Question is how to keep that functionality in MV3? Is there any exception for force-installed extensions?
How exactly eval is blocked? Is that blocked by browser or by extension code review process?
You received this message because you are subscribed to the Google Groups "Chromium Extensions" group.
To unsubscribe from this group and stop receiving emails from it, send an email to chromium-extens...@chromium.org.
To view this discussion on the web visit https://groups.google.com/a/chromium.org/d/msgid/chromium-extensions/65221ad5-fd65-4402-8e73-1fe3fdf3a789n%40chromium.org.
Currently, extensions can inject scripts into web pages through content scripts or the tabs.executeScript() method. In both of these cases, the renderer injects the script in an isolated world - a separate v8::Context that is unique to the extension. This is important for two main reasons:
It prevents the web page from being able to access extension API methods that might be exposed to the content script (such as extension messaging, storage, etc).
It prevents collisions in JS. The extensions window.foo variable is not the same as the page’s window.foo variable.
However, this restriction is designed to be one-way: the web page cannot enter the extension’s isolated world. Going the other direction, and having the extension execute code in the main world, is trivial (and most easily accomplished by simply appending a <script> tag to the page). This can lead to pain points for web developers, since the advantage of the isolated world is gone, and the extension can mutate the web page’s variables. In extreme cases, this could include doing things like mutating Array.prototype or other similar built-in functionality.
This type of mutation is bad for web developers (who have to deal with it) and bad for users (because developers have to find workarounds, which often come with performance costs, or don’t find workarounds, and websites are broken).
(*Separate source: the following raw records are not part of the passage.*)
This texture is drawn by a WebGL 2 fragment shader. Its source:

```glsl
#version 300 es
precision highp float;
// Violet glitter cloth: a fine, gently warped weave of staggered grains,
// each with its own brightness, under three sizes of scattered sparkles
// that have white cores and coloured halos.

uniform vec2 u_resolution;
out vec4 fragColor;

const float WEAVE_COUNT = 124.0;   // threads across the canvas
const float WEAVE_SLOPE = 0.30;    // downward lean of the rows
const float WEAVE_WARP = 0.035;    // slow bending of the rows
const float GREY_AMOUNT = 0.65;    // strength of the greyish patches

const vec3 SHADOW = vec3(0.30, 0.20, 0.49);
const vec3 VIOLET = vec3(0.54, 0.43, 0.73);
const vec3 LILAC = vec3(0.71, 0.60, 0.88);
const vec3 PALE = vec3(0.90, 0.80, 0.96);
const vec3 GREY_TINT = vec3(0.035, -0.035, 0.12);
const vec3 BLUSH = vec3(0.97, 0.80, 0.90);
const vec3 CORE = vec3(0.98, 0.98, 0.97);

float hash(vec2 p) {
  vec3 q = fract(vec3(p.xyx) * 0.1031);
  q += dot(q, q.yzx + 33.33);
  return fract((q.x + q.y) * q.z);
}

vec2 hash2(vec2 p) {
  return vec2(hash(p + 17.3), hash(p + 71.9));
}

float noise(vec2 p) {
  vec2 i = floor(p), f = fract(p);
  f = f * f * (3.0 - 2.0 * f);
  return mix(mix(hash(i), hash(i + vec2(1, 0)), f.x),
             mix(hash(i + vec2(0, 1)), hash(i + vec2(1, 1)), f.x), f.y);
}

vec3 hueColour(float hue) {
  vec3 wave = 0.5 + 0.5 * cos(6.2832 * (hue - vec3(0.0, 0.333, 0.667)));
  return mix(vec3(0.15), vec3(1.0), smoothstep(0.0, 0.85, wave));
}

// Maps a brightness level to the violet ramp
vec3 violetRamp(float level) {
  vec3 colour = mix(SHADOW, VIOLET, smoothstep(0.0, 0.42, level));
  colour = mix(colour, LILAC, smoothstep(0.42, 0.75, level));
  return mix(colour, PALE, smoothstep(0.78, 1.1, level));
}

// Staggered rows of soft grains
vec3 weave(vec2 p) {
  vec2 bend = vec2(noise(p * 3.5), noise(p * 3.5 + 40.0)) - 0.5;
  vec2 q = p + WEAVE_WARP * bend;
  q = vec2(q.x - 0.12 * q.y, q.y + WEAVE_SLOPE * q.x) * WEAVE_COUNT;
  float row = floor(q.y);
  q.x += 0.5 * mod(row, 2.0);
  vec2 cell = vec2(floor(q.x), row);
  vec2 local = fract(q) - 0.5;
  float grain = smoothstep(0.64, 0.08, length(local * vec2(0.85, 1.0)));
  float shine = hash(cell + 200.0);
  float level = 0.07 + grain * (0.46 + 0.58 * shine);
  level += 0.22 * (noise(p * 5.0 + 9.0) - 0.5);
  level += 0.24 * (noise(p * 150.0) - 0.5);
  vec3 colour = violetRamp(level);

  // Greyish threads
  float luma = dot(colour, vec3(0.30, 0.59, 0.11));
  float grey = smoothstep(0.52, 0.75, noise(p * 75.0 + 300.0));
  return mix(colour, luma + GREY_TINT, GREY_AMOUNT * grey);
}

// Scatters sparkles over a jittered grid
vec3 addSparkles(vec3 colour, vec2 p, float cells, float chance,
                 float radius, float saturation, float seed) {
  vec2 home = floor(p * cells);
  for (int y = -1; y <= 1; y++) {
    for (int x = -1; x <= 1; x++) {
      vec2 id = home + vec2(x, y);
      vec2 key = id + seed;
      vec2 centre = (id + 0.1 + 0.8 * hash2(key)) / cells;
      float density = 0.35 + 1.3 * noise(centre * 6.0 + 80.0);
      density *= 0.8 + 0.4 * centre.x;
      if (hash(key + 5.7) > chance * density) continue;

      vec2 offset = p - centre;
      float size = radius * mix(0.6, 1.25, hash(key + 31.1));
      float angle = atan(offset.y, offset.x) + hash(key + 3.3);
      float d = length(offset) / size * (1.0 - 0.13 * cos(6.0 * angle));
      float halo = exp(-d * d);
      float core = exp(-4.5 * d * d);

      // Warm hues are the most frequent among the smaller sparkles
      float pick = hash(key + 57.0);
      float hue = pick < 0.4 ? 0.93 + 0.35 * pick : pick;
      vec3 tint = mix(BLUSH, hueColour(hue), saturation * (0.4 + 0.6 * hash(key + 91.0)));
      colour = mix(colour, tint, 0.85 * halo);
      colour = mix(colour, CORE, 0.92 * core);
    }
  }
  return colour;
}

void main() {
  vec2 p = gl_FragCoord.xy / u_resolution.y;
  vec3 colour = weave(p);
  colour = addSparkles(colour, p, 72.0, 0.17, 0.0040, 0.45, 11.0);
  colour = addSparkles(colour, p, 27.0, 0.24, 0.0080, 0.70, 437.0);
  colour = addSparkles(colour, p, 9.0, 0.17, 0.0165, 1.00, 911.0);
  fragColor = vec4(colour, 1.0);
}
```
Hypothetically, we could restrict an extension’s capability to inject scripts into the main world of a web page, and require that all interaction happen in the isolated world, or else require a separate API to do so (thus increasing our ability to audit uses, as well as preventing accidental use). Removal would potentially break some valid use cases, but it is not clear how many.
However, the feasibility of this and the amount of work entailed are both unknown. There are a variety of edge cases that would need to be taken into account, and this would largely need to be a fool-proof change (or else extensions could work around it).
Likely, the extensions team will have neither the domain knowledge nor the resources to staff this project, and it would have to be pursued by the blink team if there is interest in doing it.
For our PR man the advocate the positive spin on that is "technical reasons".